Happy Groundhog Day everybody!

Second Helpings: Painted Cigar Boxes

These may really qualify as “one man’s trash” as opposed to secondhand castoffs finding new life as objet d’art, but either way they start out ordinary, end up special, and that’s enough for me.

I’m talking about painted cigar boxes:

image

You should have no problem finding a variety of boxes at smoke shops, or if you have a grandpa or an uncle, or even an interesting aunt who relishes a fragrant Cuban now and then (well who wouldn’t?) you may be lucky enough to find these boxes closer to home.

Once you’ve got the box then all you need is paint. I use that same acrylic paint I’ve been painting everything else in creation with…

image

and when I paint I let little bits of the original cigar brand artwork peek through. I like to pick out words or phrases like “ART” or “CAN DO.”

image

image

My patterns lean toward the geometric and often look like quilts. Not much of a stretch for me I guess.

image

image

Sometimes I play with the original images on the box and add more of my own to create a little story.

image

image

image

So if your recycling is more likely to end up in your studio than in the blue bin out back, and you would never refer to a raw material as trash — consider the humble cigar box.

image

And if you run across any fragrant Cubans let me know.
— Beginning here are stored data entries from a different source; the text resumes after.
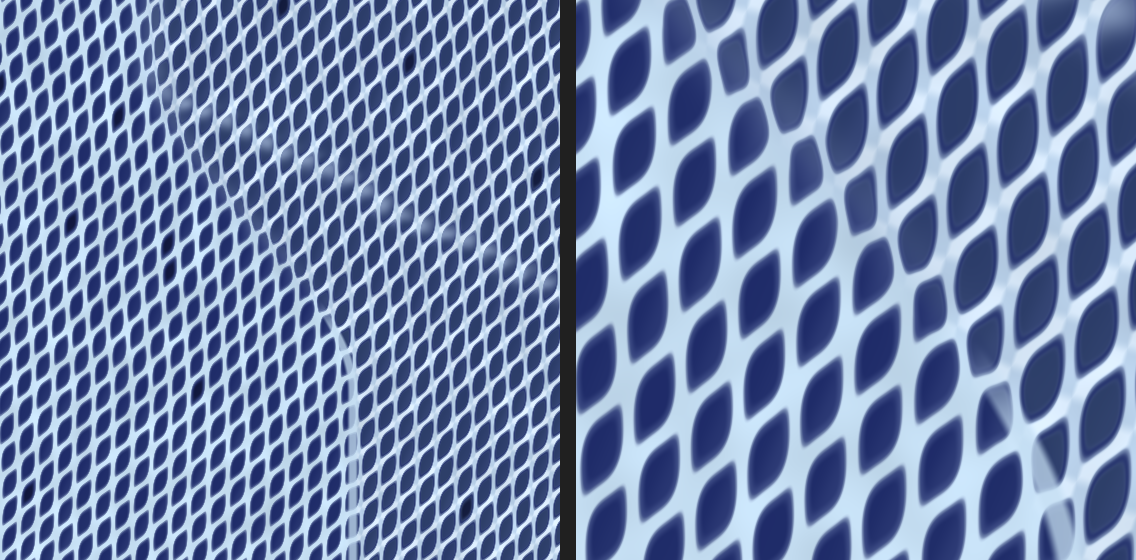
Left: the whole. Right: its middle third, enlarged.
Write a WebGL 1 fragment shader that draws this texture.

```glsl
precision highp float;

uniform vec2 u_resolution;

const float COLUMNS = 29.3;
const float ROWS = 20.6;
const float STAIR = 0.64;        // rise in rows from one column to the next
const float BEND = 0.07;         // lean of the columns, growing upwards
const float STRAND_WAVE = 0.035;
const float WARP = 0.007;
const float SEAM_SHIFT = 0.3;
const float ROUNDNESS = 5.0;
const float SOFTNESS = 0.07;
const vec2 HOLE_LEFT = vec2(0.385, 0.395);   // half sizes in cell units
const vec2 HOLE_RIGHT = vec2(0.415, 0.415);
const float HOLE_WAIST = 0.60;

const vec3 STRAND_LIGHT = vec3(0.77, 0.87, 0.95);
const vec3 STRAND_GLINT = vec3(0.88, 0.93, 0.99);
const vec3 STRAND_SHADE = vec3(0.61, 0.69, 0.82);
const vec3 EDGE_SLATE = vec3(0.40, 0.48, 0.63);
const vec3 HOLE_HAZE = vec3(0.28, 0.34, 0.56);
const vec3 HOLE_BLUE = vec3(0.12, 0.17, 0.41);
const vec3 HOLE_SLATE = vec3(0.18, 0.25, 0.41);
const vec3 HOLE_BLACK = vec3(0.04, 0.06, 0.18);

float hash(vec2 p) {
  return fract(sin(dot(p, vec2(127.1, 311.7))) * 43758.5);
}

vec2 gradient(vec2 p) {
  float angle = 6.2832 * hash(p);
  return vec2(cos(angle), sin(angle));
}

// Gradient noise, roughly -0.7 to 0.7
float noise(vec2 p) {
  vec2 i = floor(p), f = fract(p);
  vec2 w = f * f * f * (f * (f * 6.0 - 15.0) + 10.0);
  vec2 e = vec2(1.0, 0.0);
  float bottom = mix(dot(gradient(i), f), dot(gradient(i + e), f - e), w.x);
  float top = mix(dot(gradient(i + e.yx), f - e.yx),
                  dot(gradient(i + 1.0), f - 1.0), w.x);
  return mix(bottom, top, w.y);
}

// Horizontal distance from the curved seam between the two halves
float seamOffset(vec2 p) {
  return p.x - 0.63 + 0.36 * smoothstep(0.3, 0.9, p.y);
}

// Skewed lattice: x counts columns, y counts rows along the stair
vec2 lattice(vec2 p, float side) {
  p += WARP * vec2(noise(p * 5.0), noise(p * 5.0 + 17.0));
  float u = (p.x + BEND * p.y * p.y + 0.02 * side * p.y) * COLUMNS;
  float v = p.y * ROWS - STAIR * u + SEAM_SHIFT * side;
  return vec2(u, v - STRAND_WAVE * sin(6.2832 * u));
}

// Leaf-shaped opening: 1.0 on its rim, smaller inside
float leaf(vec2 p, vec2 size) {
  vec3 ratio = abs(vec3(p / size, (p.x - p.y) / HOLE_WAIST));
  vec3 term = pow(ratio, vec3(ROUNDNESS));
  return pow(term.x + term.y + term.z, 1.0 / ROUNDNESS);
}

void main() {
  vec2 uv = gl_FragCoord.xy / u_resolution;
  float seam = seamOffset(uv);
  float side = smoothstep(-0.02, 0.02, seam);

  vec2 grid = lattice(uv, side);
  vec2 cell = floor(grid);
  vec2 p = fract(grid) - 0.5;
  float chance = hash(cell + 3.0);
  vec2 size = mix(HOLE_LEFT, HOLE_RIGHT, side) * (0.98 + 0.04 * hash(cell));
  float rim = leaf(p, size);
  float soft = max(SOFTNESS, 2.5 * COLUMNS / min(u_resolution.x, u_resolution.y));

  // Soft crease running down to the right
  float creaseLine = uv.y - 0.99 + 0.51 * uv.x + 0.02 * noise(uv * 9.0);
  float crease = exp(-creaseLine * creaseLine * 2200.0)
               * smoothstep(0.22, 0.34, uv.x);

  // Openings: tinted floor, hazy rim, a few dark or cloudy ones
  float cloud = noise(uv * 7.0 + 4.0);
  vec3 hole = mix(HOLE_BLUE, HOLE_SLATE, clamp(side * 0.85 + 0.3 * cloud, 0.0, 1.0));
  hole = mix(hole, HOLE_HAZE, 0.75 * smoothstep(0.62, 1.0, rim));
  hole = mix(hole, HOLE_HAZE, 0.35 * chance * smoothstep(-0.3, 0.4, p.x - p.y));
  hole = mix(hole, HOLE_BLUE, 0.6 * side * smoothstep(0.12, 0.0, abs(rim - 0.85)));
  float dark = step(0.975, chance) * smoothstep(0.9, 0.4, rim);
  hole = mix(hole, HOLE_BLACK, 0.75 * dark);
  float haze = crease * smoothstep(-0.35, 0.35, p.y + 0.25 * noise(uv * 30.0));
  hole = mix(hole, STRAND_SHADE, 0.75 * haze);

  // Strands: shaded upright wires, brighter diagonal wires
  vec2 gap = 0.5 - abs(p);
  float diagonal = smoothstep(-0.1, 0.1, gap.x - gap.y);
  float core = smoothstep(1.0, 1.14, rim);
  vec3 strand = mix(STRAND_SHADE, STRAND_LIGHT, core);
  strand = mix(strand, STRAND_GLINT, 0.7 * diagonal * core * side);
  strand = mix(strand, STRAND_SHADE, 0.35 * (1.0 - diagonal) * side);
  strand *= 1.0 + 0.09 * noise(uv * 24.0) + 0.06 * cloud;

  // Slate shadow between wire and opening
  float cover = smoothstep(1.0 - soft, 1.0 + soft, rim);
  vec3 color = mix(hole, strand, cover);
  float shadow = smoothstep(0.1, 0.0, abs(rim - 0.99));
  color = mix(color, EDGE_SLATE, 0.4 * shadow);

  // Doubled wire along the lower part of the seam
  float ridge = smoothstep(0.011, 0.004, abs(seam)) * smoothstep(0.47, 0.4, uv.y);
  color = mix(color, STRAND_LIGHT, 0.75 * ridge);
  float veil = exp(-seam * seam * 1500.0) * smoothstep(0.4, 0.6, uv.y);
  color = mix(color, STRAND_SHADE, 0.22 * veil);

  gl_FragColor = vec4(clamp(color, 0.0, 1.0), 1.0);
}
```
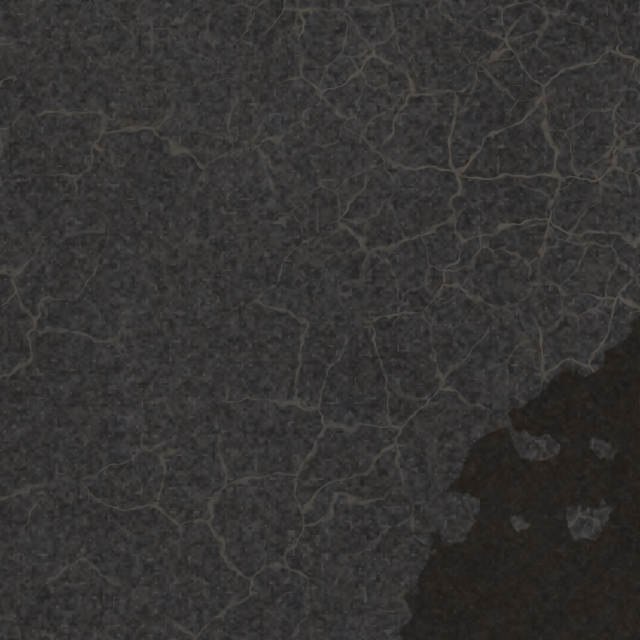
Write a WebGL 1 fragment shader that draws this texture.

```glsl
precision highp float;
// Worn dark asphalt with pale branching cracks and a damp brown corner.
uniform vec2 u_resolution;

const vec3 ASPHALT = vec3(0.213, 0.207, 0.206);
const vec3 DAMP = vec3(0.148, 0.134, 0.122);
const vec3 CRACK_DUST = vec3(0.345, 0.325, 0.298);
const vec3 PALE_GRIT = vec3(0.34, 0.33, 0.32);
const vec3 DARK_PIT = vec3(0.135, 0.135, 0.13);

vec2 hash22(vec2 p) {
  vec3 q = fract(vec3(p.xyx) * vec3(0.1031, 0.1030, 0.0973));
  q += dot(q, q.yzx + 33.33);
  return fract((q.xx + q.yz) * q.zy);
}

float noise(vec2 p) {
  vec2 i = floor(p);
  vec2 f = fract(p);
  f = f * f * (3.0 - 2.0 * f);
  float low = mix(hash22(i).x, hash22(i + vec2(1.0, 0.0)).x, f.x);
  float high = mix(hash22(i + vec2(0.0, 1.0)).x, hash22(i + 1.0).x, f.x);
  return mix(low, high, f.y);
}

float fbm(vec2 p) {
  float sum = 0.0;
  float amp = 0.533;
  for (int i = 0; i < 4; i++) {
    sum += amp * noise(p);
    p = mat2(1.6, 1.2, -1.2, 1.6) * p + 17.3;
    amp *= 0.5;
  }
  return sum;
}

// Distance to the nearest border between scattered cells.
float cellBorder(vec2 p) {
  vec2 base = floor(p);
  vec2 f = fract(p);
  vec2 nearest = vec2(0.0);
  float best = 8.0;
  for (int y = -1; y <= 1; y++) {
    for (int x = -1; x <= 1; x++) {
      vec2 g = vec2(float(x), float(y));
      vec2 r = g + hash22(base + g) - f;
      float d = dot(r, r);
      if (d < best) { best = d; nearest = r; }
    }
  }
  float border = 8.0;
  for (int y = -2; y <= 2; y++) {
    for (int x = -2; x <= 2; x++) {
      vec2 g = vec2(float(x), float(y));
      vec2 r = g + hash22(base + g) - f;
      vec2 gap = r - nearest;
      if (dot(gap, gap) > 0.0001) {
        border = min(border, dot(0.5 * (r + nearest), normalize(gap)));
      }
    }
  }
  return border;
}

// Broken crack network; width is in canvas units.
float cracks(vec2 p, float scale, float width, float seed) {
  vec2 wobble = vec2(fbm(p * 17.0 + seed), fbm(p * 17.0 + seed + 40.0)) - 0.5;
  vec2 q = p + 0.055 * wobble;
  q = vec2(q.x + q.y, (q.y - q.x) * 1.3) * 0.7071;
  float d = cellBorder(q * scale + seed) / scale;
  float w = width * (0.5 + noise(p * 70.0 + seed));
  float gaps = smoothstep(0.34, 0.58, fbm(p * 9.0 + seed + 80.0));
  return (1.0 - smoothstep(0.25 * w, 1.5 * w, d)) * gaps;
}

// Dry patches left inside the damp area, as a signed distance.
float dryIslands(vec2 p, float scale) {
  vec2 cell = floor(p * scale);
  vec2 rnd = hash22(cell + 5.0);
  vec2 offset = fract(p * scale) - 0.5 - 0.24 * (rnd - 0.5);
  float radius = mix(0.02, 0.38, rnd.y);
  return (length(offset * vec2(0.9, 1.15)) - radius) / scale;
}

float dampMask(vec2 p) {
  float side = p.x - 0.61 - 0.42 * p.y;
  float top = 0.32 + 0.65 * (p.x - 0.74) - p.y;
  float ragged = 0.06 * (fbm(p * 24.0) - 0.5);
  float edge = min(side, top) + ragged;
  float lowFade = 0.06 * (1.0 - smoothstep(0.06, 0.16, p.y));
  edge = min(edge, dryIslands(p, 8.0) + 1.3 * ragged + lowFade);
  return smoothstep(-0.003, 0.005, edge);
}

void main() {
  vec2 p = gl_FragCoord.xy / min(u_resolution.x, u_resolution.y);
  float damp = dampMask(p);

  // Stone tone: broad stains, soft grain and a faint colour shift.
  float stain = fbm(p * 5.0 + 3.0) - 0.5;
  float grain = noise(p * 115.0) + noise(p * 210.0 + 9.0) - 1.0;
  float tint = fbm(p * 45.0 + 60.0) - 0.5;
  vec3 color = mix(ASPHALT, DAMP, damp);
  color += (0.045 * stain + 0.062 * grain) * mix(1.0, 0.5, damp);
  color += vec3(0.026, 0.0, -0.026) * tint;

  // Large cracks everywhere, with finer ones toward the upper right.
  float upperRight = smoothstep(0.75, 1.5, p.x + p.y);
  float crack = cracks(p, 7.5, 0.0034, 11.0) * mix(0.65, 0.85, upperRight);
  crack = max(crack, cracks(p, 13.0, 0.0028, 31.0) * mix(0.12, 0.6, upperRight));
  crack *= (0.55 + 0.6 * noise(p * 120.0 + 70.0)) * (1.0 - damp);
  color = mix(color, CRACK_DUST, clamp(crack, 0.0, 1.0));

  // Scattered grit and pits.
  float grit = smoothstep(0.8, 0.96, noise(p * 135.0 + 25.0));
  float pits = smoothstep(0.8, 0.96, noise(p * 120.0 + 90.0));
  color = mix(color, PALE_GRIT, grit * mix(0.5, 0.16, damp));
  color = mix(color, DARK_PIT, pits * 0.6 * (1.0 - crack));
  gl_FragColor = vec4(color, 1.0);
}
```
I’m working on my Interesting Aunt credential.

An Ordinary…Friday?

I’m so thrown off schedule by the Holidaze I had to check to see what day of the week it is! (It’s Friday, in case you too are discombobulated.) And being without any annoyingly prioritized “to do” list filling up my head, I decided to do what any other “artist who paints everything” with time on her hands would do… I painted my boots.

image

No sooner were those boots painted than my feet began to itch for a little adventure. So I put them on, photographed my feet and posted my #fromwhereistand Instagram photo on my Facebook Artist’s page because I am now living in the 21st Century and that’s what I’m supposed to do.

Right?

Anybody?

image

Then Mike and I went where any other self respecting former US Military Dependents go with time on their hands…to the Army Navy store.

image

Seriously. If you have never been, you must go. Not only is it a great place to find hats, gloves,

image

image

and crash-test dummy face masks,

image

but you will also find every thickness and color of rope, cord and twine you can ever imagine needing…

image

image

image

for art projects, tying things up, or down, or quickly rappelling down the sides of tall buildings to escape from zombies.

image

Or perhaps from another former US Military Dependent trying on hats.

image

Maybe it wasn’t such an Ordinary day after all. But it was Friday.

I’m pretty sure.

TVAA’s Third Annual Foray Exhibition + Opening Update

The show is hung and it looks great. The staff at Boise State Public Radio are happy to have art back on the walls, and it always feels wonderful to have them tell us things like “I know I say this every time, but this is the best show yet!”

image

Sue Latta and I spent an entire day getting it up on the walls. No surprise there, 67 pieces is the biggest show we’ve hung so far.

image

Sue is great to work with because she brings that fresh perspective I was talking about on the 11th to the process.

image

She’ll tweak what I’ve laid out just enough to tighten things up. She’s like that pinch of salt or splash of lemon juice that you didn’t know you needed in the soup, but once it’s added it makes all the difference. Plus she can do ridiculous math. In her head.

image

Mike’s and my pieces ended up side by side. I had not placed them together being wary of the “Mike and Melissa Show” accusations, but Sue didn’t give a rip about that, and I agree that wall is better for her rearrangement.

image

Next up, the Opening on the 13th. It should be quite the crowd with 67 artists and their entourages. Oh, and it’s supposed to snow!

image

December 14, 2013

It did NOT snow fortunately, and we had a great turnout. As often happens, I totally forgot to take pictures at the Opening itself, but luckily Mike took a few and here are two including one of me with my new haircut. Yes, it’s true. I couldn’t stand it any longer.

image

image

Pun intended.